With the sparks flying around from the grinder it’s a good idea to cover up the back of the truck, including the glass.
You can see here I have the lift gate closed and behind the liftgate I put a piece of cardboard, this really helps keep the inside of the truck clean. The cardboard that your lid comes wrapped in works great for this.


You can see the cardboard here as well.
Pull the access covers like normal, good idea to remove the foam blocks so they don’t melt and make a mess.


Drop the template into place and pin it with a few bolts.


Hopefully this is pretty self-explanatory:




The trace:
Think of this ahead of time, if your truck is dark, you might want to make sure you have a light colored marker. Light colored truck; sharpie works just fine.


The Cut:
I’ve already removed the wire clip that holds the license plate light wire to the inside surface of the tailgate and we are ready to cut.
Face shield:
Wear one. You will be using the cutoff wheel on the vertical, if you bind it up and it cracks apart there will be shrapnel flying right at your face. In most cases goggles are just fine, but not here.


Note the disks, these are high quality cutting disks, they are thin and very strong, they are not from Harbor Freight.
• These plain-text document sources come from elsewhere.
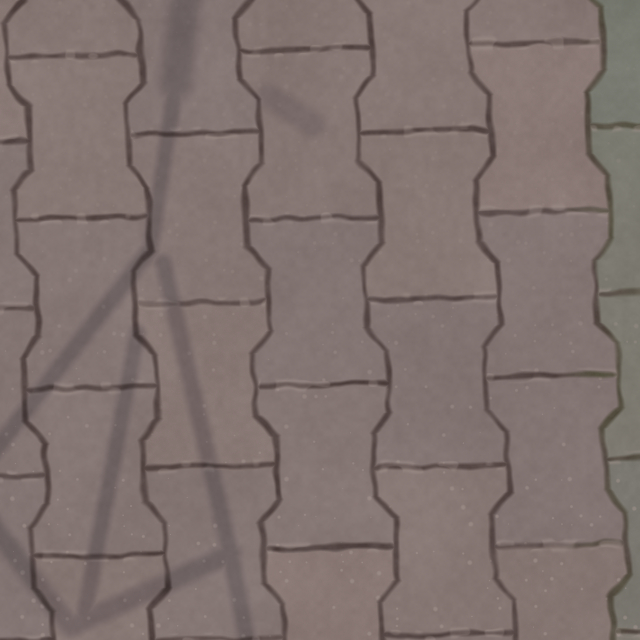
Give the GLSL for this texture, as a WebGL 1 fragment shader.

```glsl
precision highp float;
uniform vec2 u_resolution;

#define PITCH vec2(0.1805, 0.263)
#define ORIGIN vec2(0.0208, 0.085)
#define LEAN 0.05
#define TILT 0.026
#define WAIST 0.078
#define JOINT 0.0042
#define SOFT 0.0028
#define STONE vec3(0.525, 0.465, 0.452)
#define MOSSY vec3(0.475, 0.480, 0.440)
#define GROUT vec3(0.310, 0.255, 0.245)
#define CHIP vec3(0.640, 0.580, 0.560)
#define SHADOW 0.17

float hash(vec2 p) {
  vec3 q = fract(p.xyx * vec3(0.1031, 0.1030, 0.0973));
  q += dot(q, q.yzx + 33.33);
  return fract((q.x + q.y) * q.z);
}

float noise(vec2 p) {
  vec2 i = floor(p), f = fract(p);
  f = f * f * (3.0 - 2.0 * f);
  return mix(mix(hash(i), hash(i + vec2(1.0, 0.0)), f.x),
             mix(hash(i + vec2(0.0, 1.0)), hash(i + 1.0), f.x), f.y);
}

float fbm(vec2 p) {
  float sum = 0.0, amp = 0.5;
  for (int i = 0; i < 4; i++) {
    sum += amp * noise(p);
    p = p * 2.03 + 17.1;
    amp *= 0.5;
  }
  return sum;
}

// Soft-edged shadow of a straight branch
float branch(vec2 p, vec2 a, vec2 b, float radius) {
  vec2 ab = b - a;
  float t = clamp(dot(p - a, ab) / dot(ab, ab), 0.0, 1.0);
  return 1.0 - smoothstep(0.3 * radius, 1.4 * radius, length(p - a - t * ab));
}

float branches(vec2 p) {
  vec2 fork = vec2(0.235, 0.39), knot = vec2(0.36, 0.865);
  float s = branch(p, vec2(0.295, -0.05), vec2(0.275, 0.13), 0.028);
  s = max(s, branch(p, vec2(0.275, 0.13), fork, 0.014));
  s = max(s, branch(p, fork, vec2(-0.02, 0.72), 0.015));
  s = max(s, branch(p, vec2(0.255, 0.41), knot, 0.015));
  s = max(s, branch(p, knot, vec2(0.39, 1.02), 0.015));
  s = max(s, branch(p, vec2(0.215, 0.52), vec2(0.13, 0.97), 0.014));
  s = max(s, branch(p, knot, vec2(0.11, 0.98), 0.018));
  s = max(s, branch(p, vec2(-0.02, 0.81), vec2(0.11, 0.98), 0.018));
  return max(s, 0.6 * branch(p, vec2(0.42, 0.15), vec2(0.49, 0.195), 0.022));
}

// Sparse pale grit, one candidate per grid cell
float grit(vec2 p, float count) {
  vec2 cell = floor(p * count);
  vec2 spot = 0.3 + 0.4 * vec2(hash(cell + 3.7), hash(cell + 9.2));
  float size = 0.28 * hash(cell + 5.1);
  float d = length(fract(p * count) - spot);
  return step(0.90, hash(cell)) * (1.0 - smoothstep(0.4 * size, size + 0.1, d));
}

void main() {
  vec2 p = gl_FragCoord.xy / u_resolution;
  p.y = 1.0 - p.y;
  float soft = SOFT + 0.5 / u_resolution.y;

  // Leaning paving grid with slightly uneven edges
  vec2 wobble = vec2(noise(p * 38.0), noise(p * 38.0 + 50.0)) - 0.5;
  vec2 q = p + 0.006 * wobble;
  q += vec2(-LEAN * q.y, TILT * q.x);
  vec2 g = (q - ORIGIN) / PITCH;

  // Stepped side joints, alternately mirrored
  float wave = 4.0 * abs(fract(g.y) - 0.5) - 1.0;
  float bulge = clamp(wave * 3.8, -1.0, 1.0);
  float edge = floor(g.x + 0.5);
  float mirror = 2.0 * mod(edge, 2.0) - 1.0;
  float side = g.x - edge - mirror * WAIST * bulge;
  float slant = 1.0 - 0.24 * (1.0 - smoothstep(0.22, 0.30, abs(wave)));
  float sideDist = abs(side) * PITCH.x * slant;

  // Cross joints, shifted half a stone in every other column
  float column = edge - step(side, 0.0);
  float along = g.y + 0.5 * mod(column, 2.0);
  float seam = floor(along + 0.5);
  float crossDist = abs(along - seam + 0.05 * (hash(vec2(column, seam) + 4.0) - 0.5)) * PITCH.y;
  vec2 stone = vec2(column, floor(along));

  // Stone faces: individual tint, blotches, grain and grit
  float mossy = smoothstep(4.5, 5.0, column);
  vec3 color = mix(STONE, MOSSY, mossy * (1.0 - 0.35 * p.y));
  float tint = hash(stone + 21.0) - 0.5;
  color += tint * vec3(0.026, 0.014, 0.008);
  color += 0.05 * (fbm(p * 9.0) - 0.47) + 0.04 * (fbm(p * 90.0) - 0.47);
  float wear = smoothstep(0.2, 0.9, p.y);
  color = mix(color, CHIP, grit(p, 70.0) * (0.15 + 0.4 * wear));

  // Worn pale rims beside the cross joints
  float chipped = smoothstep(0.56, 0.8, noise(p * vec2(55.0, 80.0) + 8.0));
  float rim = 1.0 - smoothstep(0.005, 0.013, crossDist);
  color = mix(color, CHIP, 0.45 * chipped * rim);

  // Dark grout, thinner and paler where it is filled
  float fill = noise(p * 26.0 + 70.0);
  float width = JOINT * (0.75 + 0.5 * fill);
  float sideLine = 1.0 - smoothstep(width - soft, width + soft, sideDist);
  float crossLine = 1.0 - smoothstep(width - soft, width + soft, crossDist * 1.08);
  crossLine *= 0.72 + 0.28 * hash(vec2(column, seam) + 31.0) - 0.3 * chipped;
  float grout = max(sideLine * (0.75 + 0.25 * fill), crossLine);
  vec3 groutColor = GROUT + 0.12 * (fbm(p * 60.0 + 5.0) - 0.45);
  float moss = smoothstep(0.86, 0.95, p.x) * noise(p * 14.0 + 2.0);
  groutColor += moss * vec3(0.01, 0.06, -0.01);
  color = mix(color, groutColor, clamp(grout, 0.0, 1.0));

  // Branch shadows across the paving
  color *= 1.0 - SHADOW * branches(p) * vec3(1.0, 1.0, 0.88);
  gl_FragColor = vec4(color, 1.0);
}
```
I don’t care if your grinder is from HF, but do yourself a favor and buy good wheels.


Just follow the line:


The inside corner can not be a square cut or else you will come too close to the bolt hole, as you go along and wear down your cutting wheel, use the smaller diameter of the worn out wheel to do an angle cut on that corner, this will let you keep the cut nice and small.


This is one of the two ribs you have to cut through, the cut off wheel does a great job here.


Once you’ve gone all the way around and cut both ends of the ribs off you get this:
Those little ribs are a whole lot weaker than the new tailgate lid panel, you can see that there is not much structure to the inner tailgate lid in stock form. With the new lid bolted in place your tailgate surface is much more sturdy.


You’ve made a mess at this point, vacuum out the dust:


Side note:
Anytime I’m putting in a tailgate lid, before I put the sound mat in place, I take the opportunity to put a tiny bit of ATF in the folded over pinch weld all along the bottom of the gate. This is a major moisture trap and even in dry climates the tailgates all start to rot out before the rest of the truck in this location (just take a look at any 60 series). The ATF is a very fine fluid that gets into incredibly tight spaces (actually penetrates the folded layers of metal) and it will also wick up against gravity. Perfect for preventative rust-proofing.


After that, I set Matt to the sound mat install, he did a pretty nice job:


Then we set about bolting the lid in place.

You can see the bits and parts in the top of this pic, note the loctite, very important, not only to keep all the hardware in place, but also since the hardware is 18-8 stainless. It has good corrosion resistance and is much more cost effective than 316 hardware, but it will tend to gaul up if you crank down on it. The loctite provides a protective film to help prevent the friction that causes gauling, then, once it cures, it helps keep the lock nuts in place, the tailgate sees a LOT of vibration.

Also on the box are the 5/32 allen key, an 11mm gear wrench (since I only have metric gear wrenches) and a 7/16s socket for the few nuts that are hard to get to with the gear wrench.


And all buttoned up:

A couple of my customers have also made their own install videos, you can check them out here:
YouTube Videos